It's nice when sea life can work together. Exhibit A: Killer whales with shark lawyers.
The attorneys for the People for the Ethical Treatment of Animals (PETA) are set to face a federal judge on Monday in San Diego on behalf of five orcas at SeaWorld that the animal-rights group wants released on antislavery grounds.
Representation for Tilikum, Katina, Kasatka, Ulises and Corky believe the SeaWorld San Diego orcas, "should be covered by the 13th Amendment to the Constitution that bans slavery and involuntary servitude," explains the L.A. Times.
SeaWorld officials call the allegations "baseless," notes KCET, and want the court to dismiss the lawsuit, filed last October, as a publicity stunt.
"I went to the killer whale, I said, 'killer whale please...what do you do when your true love leaves?'" - M. Ward
Some parents have formed "Madres de Miramonte."
Some parents at Miramonte Elemntary planned to protest outside the school Monday, as LAUSD Supertintendent John Deasy scheduled a meeting with parents for Monday night and canceled classes at the school Tuesday and Wednesday.
The timing of the protest and the number of parents who planned to appear was not clear. The closure is related to the investigation and aftermath of the arrested teachers.
Last week teacher Mark Berndt, 61, who worked at the school for 32 years, was charged with committing lewd acts on 23 children, ages 6 to 10, between 2005 and 2010. He's accused of blindfolding children and feeding them his own semen in his classroom in what children were allegedly told was a "tasting game." He is being held on $23 million bail.
Four days after Berndt was arrested, another teacher, Martin Springer, 49, was arrested on suspicion of fondling two girls in his classroom. He is being held on $2 million bail.

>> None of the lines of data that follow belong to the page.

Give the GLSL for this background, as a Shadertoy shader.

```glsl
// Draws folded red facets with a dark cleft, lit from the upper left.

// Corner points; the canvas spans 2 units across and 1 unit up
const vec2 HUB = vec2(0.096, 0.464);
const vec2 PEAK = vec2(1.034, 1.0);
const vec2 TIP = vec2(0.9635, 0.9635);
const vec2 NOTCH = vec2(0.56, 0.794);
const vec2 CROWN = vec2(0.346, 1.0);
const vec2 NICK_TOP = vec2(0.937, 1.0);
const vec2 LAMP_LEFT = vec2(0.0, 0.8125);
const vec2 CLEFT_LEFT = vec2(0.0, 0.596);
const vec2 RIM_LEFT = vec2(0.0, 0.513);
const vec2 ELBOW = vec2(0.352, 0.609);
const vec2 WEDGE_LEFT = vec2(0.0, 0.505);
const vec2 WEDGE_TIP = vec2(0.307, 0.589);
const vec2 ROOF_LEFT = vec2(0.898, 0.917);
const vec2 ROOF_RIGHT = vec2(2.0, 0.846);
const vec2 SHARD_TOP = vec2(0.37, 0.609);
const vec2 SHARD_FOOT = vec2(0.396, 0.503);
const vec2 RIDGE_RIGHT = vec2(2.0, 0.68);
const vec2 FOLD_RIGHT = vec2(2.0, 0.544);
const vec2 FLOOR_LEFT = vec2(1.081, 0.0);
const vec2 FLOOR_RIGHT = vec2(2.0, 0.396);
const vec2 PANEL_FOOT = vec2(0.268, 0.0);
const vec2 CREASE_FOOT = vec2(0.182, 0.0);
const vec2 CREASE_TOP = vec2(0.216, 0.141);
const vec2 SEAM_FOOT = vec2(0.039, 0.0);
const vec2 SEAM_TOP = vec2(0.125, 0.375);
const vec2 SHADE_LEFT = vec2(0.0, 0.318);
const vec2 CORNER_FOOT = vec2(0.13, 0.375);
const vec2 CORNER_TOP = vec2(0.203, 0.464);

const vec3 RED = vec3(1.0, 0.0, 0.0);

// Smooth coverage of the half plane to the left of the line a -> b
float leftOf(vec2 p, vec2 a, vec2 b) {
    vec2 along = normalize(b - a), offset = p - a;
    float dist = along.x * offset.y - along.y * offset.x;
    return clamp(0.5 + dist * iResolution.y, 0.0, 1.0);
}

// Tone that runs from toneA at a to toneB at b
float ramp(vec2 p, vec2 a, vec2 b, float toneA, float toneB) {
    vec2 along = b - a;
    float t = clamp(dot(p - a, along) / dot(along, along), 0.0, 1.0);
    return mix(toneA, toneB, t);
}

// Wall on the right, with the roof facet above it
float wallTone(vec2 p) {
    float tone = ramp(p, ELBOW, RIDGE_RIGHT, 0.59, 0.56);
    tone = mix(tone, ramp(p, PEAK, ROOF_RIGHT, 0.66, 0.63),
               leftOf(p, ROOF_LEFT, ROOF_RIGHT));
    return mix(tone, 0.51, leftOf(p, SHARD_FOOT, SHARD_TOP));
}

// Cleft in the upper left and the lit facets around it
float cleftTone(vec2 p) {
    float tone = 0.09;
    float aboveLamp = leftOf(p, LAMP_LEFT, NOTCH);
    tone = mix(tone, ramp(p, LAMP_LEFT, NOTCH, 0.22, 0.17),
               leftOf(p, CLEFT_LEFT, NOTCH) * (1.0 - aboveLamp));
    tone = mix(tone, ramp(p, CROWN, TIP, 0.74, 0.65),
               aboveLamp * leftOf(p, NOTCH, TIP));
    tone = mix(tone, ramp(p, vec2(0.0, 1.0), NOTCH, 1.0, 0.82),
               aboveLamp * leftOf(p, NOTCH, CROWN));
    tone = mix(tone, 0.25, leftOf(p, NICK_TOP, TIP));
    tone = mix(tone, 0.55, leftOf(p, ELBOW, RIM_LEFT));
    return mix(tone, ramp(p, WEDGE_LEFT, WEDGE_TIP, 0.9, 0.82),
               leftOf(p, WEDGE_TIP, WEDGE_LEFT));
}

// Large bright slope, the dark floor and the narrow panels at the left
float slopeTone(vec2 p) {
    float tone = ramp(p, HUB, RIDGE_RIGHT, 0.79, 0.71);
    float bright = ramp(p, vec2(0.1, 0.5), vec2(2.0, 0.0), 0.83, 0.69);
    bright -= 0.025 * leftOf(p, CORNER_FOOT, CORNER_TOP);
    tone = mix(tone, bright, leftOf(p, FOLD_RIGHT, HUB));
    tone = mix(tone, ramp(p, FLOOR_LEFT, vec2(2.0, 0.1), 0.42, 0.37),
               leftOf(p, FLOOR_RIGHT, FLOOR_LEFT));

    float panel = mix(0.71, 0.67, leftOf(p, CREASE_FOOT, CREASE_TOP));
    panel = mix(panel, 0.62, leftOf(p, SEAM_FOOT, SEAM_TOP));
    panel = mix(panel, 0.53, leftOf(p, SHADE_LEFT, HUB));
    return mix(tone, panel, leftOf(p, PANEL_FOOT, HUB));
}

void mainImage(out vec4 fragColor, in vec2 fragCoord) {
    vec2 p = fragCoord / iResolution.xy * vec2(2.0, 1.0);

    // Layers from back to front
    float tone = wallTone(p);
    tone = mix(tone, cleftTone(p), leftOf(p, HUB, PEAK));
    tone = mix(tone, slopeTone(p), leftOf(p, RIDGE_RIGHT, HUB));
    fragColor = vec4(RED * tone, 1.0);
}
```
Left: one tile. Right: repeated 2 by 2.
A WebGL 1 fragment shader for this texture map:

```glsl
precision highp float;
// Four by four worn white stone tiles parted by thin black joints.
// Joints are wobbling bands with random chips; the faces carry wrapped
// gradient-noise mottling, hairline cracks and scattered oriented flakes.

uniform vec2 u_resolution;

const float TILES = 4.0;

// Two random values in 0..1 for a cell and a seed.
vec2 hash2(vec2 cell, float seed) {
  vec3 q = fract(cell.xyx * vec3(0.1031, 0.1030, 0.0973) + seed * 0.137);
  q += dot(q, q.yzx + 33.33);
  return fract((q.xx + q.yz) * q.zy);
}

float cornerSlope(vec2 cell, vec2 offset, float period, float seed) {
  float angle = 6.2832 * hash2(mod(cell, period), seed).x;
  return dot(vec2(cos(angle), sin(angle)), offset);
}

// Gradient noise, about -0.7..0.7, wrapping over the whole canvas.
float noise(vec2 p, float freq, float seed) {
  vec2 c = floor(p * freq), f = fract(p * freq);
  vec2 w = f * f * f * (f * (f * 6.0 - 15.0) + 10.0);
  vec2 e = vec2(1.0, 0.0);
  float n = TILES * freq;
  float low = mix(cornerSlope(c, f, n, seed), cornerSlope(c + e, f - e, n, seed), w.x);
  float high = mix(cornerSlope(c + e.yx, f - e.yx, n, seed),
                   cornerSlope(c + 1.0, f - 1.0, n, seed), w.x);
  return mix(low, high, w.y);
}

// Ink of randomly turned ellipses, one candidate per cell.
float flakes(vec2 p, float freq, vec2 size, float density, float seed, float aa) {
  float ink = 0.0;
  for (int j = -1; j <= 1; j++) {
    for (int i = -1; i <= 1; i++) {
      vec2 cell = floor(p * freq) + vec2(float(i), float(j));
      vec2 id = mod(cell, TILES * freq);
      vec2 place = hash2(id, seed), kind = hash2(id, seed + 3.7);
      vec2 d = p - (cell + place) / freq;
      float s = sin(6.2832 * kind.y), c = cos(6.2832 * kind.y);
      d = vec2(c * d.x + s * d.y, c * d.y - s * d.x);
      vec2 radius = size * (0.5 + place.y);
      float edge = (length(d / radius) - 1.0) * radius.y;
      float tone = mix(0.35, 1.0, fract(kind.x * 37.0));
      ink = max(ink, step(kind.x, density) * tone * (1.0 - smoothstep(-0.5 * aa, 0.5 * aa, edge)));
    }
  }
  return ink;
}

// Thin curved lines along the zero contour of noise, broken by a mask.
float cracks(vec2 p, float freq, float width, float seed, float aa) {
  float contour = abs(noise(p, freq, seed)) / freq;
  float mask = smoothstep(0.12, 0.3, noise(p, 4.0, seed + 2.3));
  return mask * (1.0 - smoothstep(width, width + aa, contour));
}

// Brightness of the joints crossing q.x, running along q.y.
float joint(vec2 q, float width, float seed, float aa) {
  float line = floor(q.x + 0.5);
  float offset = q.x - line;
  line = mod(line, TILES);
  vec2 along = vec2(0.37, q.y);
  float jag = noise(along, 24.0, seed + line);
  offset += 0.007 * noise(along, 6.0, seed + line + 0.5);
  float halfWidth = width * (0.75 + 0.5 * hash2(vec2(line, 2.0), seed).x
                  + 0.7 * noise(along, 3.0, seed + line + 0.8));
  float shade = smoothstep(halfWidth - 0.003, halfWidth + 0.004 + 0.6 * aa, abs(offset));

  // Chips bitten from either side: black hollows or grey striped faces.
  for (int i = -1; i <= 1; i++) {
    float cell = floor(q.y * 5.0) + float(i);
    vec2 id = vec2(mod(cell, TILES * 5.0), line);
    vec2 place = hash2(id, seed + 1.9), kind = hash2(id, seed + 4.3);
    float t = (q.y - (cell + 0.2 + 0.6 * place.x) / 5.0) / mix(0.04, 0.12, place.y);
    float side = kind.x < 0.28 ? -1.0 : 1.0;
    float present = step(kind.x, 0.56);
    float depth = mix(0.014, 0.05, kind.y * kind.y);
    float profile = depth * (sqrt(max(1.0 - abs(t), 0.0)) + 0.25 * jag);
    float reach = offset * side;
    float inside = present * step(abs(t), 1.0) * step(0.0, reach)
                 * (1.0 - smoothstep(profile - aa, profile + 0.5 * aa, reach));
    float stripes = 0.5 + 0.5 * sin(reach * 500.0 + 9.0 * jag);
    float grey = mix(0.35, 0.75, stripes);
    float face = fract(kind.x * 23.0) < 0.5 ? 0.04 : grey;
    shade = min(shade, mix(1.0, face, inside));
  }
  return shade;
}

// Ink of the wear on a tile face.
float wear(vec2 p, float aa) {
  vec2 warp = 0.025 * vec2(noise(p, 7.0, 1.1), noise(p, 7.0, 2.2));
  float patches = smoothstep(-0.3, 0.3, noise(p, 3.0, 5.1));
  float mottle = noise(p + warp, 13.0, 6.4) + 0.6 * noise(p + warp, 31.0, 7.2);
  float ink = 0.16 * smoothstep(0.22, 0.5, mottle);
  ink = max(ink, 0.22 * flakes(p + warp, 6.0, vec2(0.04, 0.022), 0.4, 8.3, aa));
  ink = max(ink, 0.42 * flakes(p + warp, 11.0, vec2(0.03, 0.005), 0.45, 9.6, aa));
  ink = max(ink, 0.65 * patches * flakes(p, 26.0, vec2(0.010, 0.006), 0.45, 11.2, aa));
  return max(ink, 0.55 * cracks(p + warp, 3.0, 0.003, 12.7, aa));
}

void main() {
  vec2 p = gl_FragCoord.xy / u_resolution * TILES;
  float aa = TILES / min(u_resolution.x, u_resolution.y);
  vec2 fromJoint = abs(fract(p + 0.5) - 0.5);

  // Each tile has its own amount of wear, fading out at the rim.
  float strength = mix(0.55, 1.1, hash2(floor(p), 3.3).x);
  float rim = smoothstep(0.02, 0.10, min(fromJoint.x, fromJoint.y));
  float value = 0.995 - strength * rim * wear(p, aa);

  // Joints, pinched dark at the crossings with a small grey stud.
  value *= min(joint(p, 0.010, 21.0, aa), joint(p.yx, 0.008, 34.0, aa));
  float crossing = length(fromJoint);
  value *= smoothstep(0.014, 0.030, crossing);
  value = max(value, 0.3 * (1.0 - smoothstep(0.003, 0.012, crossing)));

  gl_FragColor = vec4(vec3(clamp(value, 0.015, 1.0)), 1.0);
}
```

Photo by Lisa Brenner
Hollywood Forever Cemetery
There's nothing quite like a cemetery show to build an underground following, and M. Ward was digging deep on Thursday night when the songwriter haunted a sold out crowd at the Masonic Lodge located inside Hollywood Forever Cemetery.
With hands that seem to be daring each other to do crazy things, the Ventura County native played his guitar like a full band throughout the thoughtfully sequenced set of new material and flashbacks.
A study in under-banter and comedic timing, the musician let his peculiar brand of sound and vision tell most of the stories with lyrics alternating between fantastical and heartbreaking, and a voice that cushions like thick mist.
"No recording allowed" was taken seriously by the exceedingly polite and respectful crowd that sat in orderly rows in complete silence waiting for the rock ritual to save them. Sometimes the un-Memorexed moments just mean more.